Work to be completed:
Lines in the listing below that include the word "gold" need to be copied.

** Opening Listed entries block **

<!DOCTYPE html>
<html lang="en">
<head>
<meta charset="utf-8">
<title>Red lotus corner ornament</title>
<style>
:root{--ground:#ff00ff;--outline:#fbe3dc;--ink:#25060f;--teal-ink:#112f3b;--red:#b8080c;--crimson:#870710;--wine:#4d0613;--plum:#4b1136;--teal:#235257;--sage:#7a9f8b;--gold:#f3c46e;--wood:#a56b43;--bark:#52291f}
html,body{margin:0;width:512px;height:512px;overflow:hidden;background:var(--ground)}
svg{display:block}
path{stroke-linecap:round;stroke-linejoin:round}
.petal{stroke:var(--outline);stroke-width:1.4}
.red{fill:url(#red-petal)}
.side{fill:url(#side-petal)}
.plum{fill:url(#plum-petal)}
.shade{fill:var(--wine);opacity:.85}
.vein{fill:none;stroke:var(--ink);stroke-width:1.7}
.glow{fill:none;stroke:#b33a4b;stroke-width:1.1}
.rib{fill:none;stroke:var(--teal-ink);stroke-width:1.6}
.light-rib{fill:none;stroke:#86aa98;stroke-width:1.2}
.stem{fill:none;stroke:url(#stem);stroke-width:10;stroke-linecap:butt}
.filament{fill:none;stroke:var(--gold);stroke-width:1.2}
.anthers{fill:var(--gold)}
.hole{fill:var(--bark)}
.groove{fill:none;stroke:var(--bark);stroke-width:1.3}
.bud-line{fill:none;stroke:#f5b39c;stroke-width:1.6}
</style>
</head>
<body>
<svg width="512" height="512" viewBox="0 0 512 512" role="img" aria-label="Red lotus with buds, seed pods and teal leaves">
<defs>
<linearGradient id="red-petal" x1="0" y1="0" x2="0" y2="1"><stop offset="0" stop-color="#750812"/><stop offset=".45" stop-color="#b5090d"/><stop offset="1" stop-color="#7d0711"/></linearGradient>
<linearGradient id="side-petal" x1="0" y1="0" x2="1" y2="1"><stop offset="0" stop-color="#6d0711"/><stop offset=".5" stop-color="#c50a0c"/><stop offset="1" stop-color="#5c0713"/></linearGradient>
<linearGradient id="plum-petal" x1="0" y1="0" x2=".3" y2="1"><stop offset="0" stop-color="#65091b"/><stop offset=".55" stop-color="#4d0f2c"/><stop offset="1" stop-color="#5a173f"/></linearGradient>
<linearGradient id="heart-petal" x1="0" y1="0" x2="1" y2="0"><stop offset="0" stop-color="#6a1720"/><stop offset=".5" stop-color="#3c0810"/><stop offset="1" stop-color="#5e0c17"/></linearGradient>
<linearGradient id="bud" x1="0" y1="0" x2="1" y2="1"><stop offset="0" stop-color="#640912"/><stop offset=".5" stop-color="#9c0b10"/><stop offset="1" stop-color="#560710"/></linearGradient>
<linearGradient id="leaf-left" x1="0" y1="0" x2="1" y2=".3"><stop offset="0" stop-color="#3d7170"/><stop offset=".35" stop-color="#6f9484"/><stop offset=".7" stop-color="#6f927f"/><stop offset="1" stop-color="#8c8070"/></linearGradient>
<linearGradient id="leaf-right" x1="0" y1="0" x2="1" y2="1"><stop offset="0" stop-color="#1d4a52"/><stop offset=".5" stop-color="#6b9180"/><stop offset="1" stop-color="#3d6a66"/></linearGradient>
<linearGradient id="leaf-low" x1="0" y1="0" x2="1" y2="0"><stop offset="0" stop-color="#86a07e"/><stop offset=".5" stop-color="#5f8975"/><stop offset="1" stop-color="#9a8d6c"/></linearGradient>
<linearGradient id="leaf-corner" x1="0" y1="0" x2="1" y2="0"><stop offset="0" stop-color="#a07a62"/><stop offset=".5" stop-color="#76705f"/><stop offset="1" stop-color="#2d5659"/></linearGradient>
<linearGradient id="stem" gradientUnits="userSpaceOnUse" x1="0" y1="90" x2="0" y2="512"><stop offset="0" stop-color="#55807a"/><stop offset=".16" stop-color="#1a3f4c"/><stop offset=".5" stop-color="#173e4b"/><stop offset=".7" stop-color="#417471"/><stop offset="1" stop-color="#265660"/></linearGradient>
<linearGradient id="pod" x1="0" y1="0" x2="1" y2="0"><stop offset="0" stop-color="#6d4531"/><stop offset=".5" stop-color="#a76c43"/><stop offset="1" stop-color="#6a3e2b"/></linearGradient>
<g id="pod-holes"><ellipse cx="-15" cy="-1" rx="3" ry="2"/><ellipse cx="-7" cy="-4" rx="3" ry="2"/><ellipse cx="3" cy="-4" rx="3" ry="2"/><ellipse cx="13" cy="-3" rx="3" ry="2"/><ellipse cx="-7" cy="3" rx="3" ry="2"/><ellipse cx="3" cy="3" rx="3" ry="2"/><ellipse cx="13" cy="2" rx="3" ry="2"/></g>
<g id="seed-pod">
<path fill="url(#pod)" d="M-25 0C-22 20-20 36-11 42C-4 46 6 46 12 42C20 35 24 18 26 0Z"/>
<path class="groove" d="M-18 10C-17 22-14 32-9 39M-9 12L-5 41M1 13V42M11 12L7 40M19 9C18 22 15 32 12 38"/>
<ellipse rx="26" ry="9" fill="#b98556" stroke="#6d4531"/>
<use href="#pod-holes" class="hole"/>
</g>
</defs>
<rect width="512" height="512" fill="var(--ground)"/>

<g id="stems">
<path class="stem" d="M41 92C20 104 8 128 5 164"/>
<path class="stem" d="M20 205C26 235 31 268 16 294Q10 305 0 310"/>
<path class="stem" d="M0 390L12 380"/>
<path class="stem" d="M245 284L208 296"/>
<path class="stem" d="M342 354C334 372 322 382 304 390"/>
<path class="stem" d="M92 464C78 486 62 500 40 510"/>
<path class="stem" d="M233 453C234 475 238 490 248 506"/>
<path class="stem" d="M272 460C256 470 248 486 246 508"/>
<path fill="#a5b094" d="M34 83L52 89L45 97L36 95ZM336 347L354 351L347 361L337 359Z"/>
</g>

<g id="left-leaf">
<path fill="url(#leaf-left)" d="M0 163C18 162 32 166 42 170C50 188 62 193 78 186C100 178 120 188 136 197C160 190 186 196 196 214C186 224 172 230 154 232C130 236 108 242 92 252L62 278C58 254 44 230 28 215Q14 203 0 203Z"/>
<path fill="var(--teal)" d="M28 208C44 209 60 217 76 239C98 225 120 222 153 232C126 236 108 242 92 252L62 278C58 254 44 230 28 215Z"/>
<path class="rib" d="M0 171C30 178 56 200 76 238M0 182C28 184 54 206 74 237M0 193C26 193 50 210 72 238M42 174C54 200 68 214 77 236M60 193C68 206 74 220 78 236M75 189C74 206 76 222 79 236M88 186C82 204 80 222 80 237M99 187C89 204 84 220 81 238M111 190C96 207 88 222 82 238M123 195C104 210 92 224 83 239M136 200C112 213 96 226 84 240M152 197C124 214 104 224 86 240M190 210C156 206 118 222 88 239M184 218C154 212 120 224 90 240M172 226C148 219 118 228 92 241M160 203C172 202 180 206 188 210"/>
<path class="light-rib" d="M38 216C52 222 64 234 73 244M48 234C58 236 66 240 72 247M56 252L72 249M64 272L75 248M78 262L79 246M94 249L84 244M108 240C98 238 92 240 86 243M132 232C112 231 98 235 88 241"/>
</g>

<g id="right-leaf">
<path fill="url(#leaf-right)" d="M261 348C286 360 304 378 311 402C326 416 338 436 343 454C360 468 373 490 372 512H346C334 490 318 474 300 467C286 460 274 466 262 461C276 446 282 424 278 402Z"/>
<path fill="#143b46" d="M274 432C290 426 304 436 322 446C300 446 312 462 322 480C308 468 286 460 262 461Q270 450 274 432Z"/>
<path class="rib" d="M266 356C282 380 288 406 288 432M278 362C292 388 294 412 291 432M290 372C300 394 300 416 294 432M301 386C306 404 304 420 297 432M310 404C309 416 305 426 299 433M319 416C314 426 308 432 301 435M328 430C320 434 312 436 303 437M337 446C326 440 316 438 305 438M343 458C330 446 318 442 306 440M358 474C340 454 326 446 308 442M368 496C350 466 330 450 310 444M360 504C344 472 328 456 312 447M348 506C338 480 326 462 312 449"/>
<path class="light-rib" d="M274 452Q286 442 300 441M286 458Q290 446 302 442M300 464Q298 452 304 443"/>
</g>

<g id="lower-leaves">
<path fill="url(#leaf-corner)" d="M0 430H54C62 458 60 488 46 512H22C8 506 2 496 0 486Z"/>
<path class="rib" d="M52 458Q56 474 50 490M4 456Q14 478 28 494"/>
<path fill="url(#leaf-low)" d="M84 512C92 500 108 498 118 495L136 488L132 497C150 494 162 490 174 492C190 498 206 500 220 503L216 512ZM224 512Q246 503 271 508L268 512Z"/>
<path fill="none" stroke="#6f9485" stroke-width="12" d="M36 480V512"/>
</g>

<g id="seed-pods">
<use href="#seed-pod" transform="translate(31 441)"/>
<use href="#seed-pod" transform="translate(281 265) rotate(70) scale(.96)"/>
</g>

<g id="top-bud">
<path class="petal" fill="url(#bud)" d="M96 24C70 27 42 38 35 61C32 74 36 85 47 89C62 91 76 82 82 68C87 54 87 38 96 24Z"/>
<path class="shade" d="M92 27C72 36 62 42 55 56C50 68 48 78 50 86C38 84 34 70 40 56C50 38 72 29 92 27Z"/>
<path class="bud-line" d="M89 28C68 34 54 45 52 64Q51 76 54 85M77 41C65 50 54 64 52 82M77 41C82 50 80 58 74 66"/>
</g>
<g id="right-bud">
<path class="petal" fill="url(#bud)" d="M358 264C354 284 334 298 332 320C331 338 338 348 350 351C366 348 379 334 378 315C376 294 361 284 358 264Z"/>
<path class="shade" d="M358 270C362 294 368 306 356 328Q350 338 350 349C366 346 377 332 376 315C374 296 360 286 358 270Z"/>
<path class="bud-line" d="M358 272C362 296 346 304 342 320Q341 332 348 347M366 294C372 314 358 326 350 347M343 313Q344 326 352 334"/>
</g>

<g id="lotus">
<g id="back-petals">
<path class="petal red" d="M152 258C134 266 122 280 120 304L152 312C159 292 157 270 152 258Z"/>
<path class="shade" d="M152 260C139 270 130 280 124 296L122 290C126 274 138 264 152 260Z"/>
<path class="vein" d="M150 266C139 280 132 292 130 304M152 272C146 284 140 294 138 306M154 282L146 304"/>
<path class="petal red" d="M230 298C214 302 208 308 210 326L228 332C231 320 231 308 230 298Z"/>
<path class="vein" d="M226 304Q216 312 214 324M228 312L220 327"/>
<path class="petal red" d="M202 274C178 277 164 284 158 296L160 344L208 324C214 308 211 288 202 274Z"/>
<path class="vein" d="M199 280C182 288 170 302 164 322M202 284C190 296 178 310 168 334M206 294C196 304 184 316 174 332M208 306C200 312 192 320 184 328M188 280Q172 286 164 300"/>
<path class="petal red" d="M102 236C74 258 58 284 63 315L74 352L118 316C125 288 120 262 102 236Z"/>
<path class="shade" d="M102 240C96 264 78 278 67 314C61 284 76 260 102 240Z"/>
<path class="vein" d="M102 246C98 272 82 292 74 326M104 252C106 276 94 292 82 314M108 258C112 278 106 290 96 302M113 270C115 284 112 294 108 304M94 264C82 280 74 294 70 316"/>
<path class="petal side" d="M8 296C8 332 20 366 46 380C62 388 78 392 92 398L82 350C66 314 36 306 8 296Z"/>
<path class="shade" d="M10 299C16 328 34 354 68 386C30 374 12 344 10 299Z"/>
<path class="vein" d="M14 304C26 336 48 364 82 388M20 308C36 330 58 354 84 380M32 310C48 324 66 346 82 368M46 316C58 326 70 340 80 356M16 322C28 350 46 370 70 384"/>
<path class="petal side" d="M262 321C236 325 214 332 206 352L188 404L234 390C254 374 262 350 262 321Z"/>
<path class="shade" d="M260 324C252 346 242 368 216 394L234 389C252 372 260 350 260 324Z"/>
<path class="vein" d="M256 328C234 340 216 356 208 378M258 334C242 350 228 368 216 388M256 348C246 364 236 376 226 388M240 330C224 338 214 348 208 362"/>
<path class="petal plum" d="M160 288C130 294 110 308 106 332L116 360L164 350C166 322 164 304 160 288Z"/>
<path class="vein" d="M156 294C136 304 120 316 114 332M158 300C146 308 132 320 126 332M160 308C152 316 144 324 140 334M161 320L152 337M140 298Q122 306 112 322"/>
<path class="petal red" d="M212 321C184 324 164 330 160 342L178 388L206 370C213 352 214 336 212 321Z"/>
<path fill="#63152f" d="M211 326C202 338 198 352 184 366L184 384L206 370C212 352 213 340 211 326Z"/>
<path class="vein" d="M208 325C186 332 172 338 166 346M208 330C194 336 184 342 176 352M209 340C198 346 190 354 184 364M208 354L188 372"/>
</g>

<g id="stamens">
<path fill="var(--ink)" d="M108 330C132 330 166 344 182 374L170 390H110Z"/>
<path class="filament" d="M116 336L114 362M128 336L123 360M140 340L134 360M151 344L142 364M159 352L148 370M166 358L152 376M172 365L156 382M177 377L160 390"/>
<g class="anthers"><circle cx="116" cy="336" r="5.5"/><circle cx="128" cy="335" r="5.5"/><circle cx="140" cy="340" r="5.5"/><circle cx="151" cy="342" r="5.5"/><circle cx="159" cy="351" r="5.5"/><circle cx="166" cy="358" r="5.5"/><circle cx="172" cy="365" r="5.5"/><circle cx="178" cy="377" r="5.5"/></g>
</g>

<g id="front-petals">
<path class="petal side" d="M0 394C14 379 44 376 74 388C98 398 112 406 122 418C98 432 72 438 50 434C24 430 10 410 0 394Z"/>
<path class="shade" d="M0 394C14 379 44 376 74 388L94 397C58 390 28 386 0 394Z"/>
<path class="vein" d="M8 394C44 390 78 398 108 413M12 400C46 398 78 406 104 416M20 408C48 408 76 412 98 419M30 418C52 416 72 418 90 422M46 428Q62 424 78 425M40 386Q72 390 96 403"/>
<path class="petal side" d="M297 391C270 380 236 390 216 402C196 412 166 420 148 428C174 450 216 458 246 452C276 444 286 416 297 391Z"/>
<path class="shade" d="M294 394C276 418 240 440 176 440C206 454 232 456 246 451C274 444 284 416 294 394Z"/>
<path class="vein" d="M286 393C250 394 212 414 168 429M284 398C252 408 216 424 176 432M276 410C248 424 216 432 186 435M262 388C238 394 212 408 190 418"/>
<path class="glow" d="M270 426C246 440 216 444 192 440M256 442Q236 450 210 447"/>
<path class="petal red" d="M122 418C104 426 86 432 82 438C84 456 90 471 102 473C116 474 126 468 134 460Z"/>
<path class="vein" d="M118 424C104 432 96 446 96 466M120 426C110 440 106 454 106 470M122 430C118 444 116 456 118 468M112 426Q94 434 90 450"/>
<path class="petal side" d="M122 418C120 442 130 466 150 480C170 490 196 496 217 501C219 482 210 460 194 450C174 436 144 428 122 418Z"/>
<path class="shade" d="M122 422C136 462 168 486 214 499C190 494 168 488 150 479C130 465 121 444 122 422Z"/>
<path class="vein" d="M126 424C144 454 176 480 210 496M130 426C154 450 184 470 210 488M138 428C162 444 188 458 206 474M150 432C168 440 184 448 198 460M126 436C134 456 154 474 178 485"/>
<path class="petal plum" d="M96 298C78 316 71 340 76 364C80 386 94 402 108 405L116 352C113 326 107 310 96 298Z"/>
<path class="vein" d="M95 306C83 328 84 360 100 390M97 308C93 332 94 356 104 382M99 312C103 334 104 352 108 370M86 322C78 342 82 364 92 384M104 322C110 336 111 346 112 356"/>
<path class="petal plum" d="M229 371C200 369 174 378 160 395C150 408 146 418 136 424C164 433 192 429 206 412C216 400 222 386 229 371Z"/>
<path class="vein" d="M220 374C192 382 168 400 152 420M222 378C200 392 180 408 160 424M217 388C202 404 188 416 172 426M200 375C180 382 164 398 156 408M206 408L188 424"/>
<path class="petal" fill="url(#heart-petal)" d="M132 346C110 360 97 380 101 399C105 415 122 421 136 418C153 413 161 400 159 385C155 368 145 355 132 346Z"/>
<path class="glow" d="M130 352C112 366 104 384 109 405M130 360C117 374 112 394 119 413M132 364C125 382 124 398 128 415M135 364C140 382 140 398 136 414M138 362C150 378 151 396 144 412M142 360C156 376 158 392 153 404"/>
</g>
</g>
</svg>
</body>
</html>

** Closing Listed entries block **

Answer:
:root{--ground:#ff00ff;--outline:#fbe3dc;--ink:#25060f;--teal-ink:#112f3b;--red:#b8080c;--crimson:#870710;--wine:#4d0613;--plum:#4b1136;--teal:#235257;--sage:#7a9f8b;--gold:#f3c46e;--wood:#a56b43;--bark:#52291f}
.filament{fill:none;stroke:var(--gold);stroke-width:1.2}
.anthers{fill:var(--gold)}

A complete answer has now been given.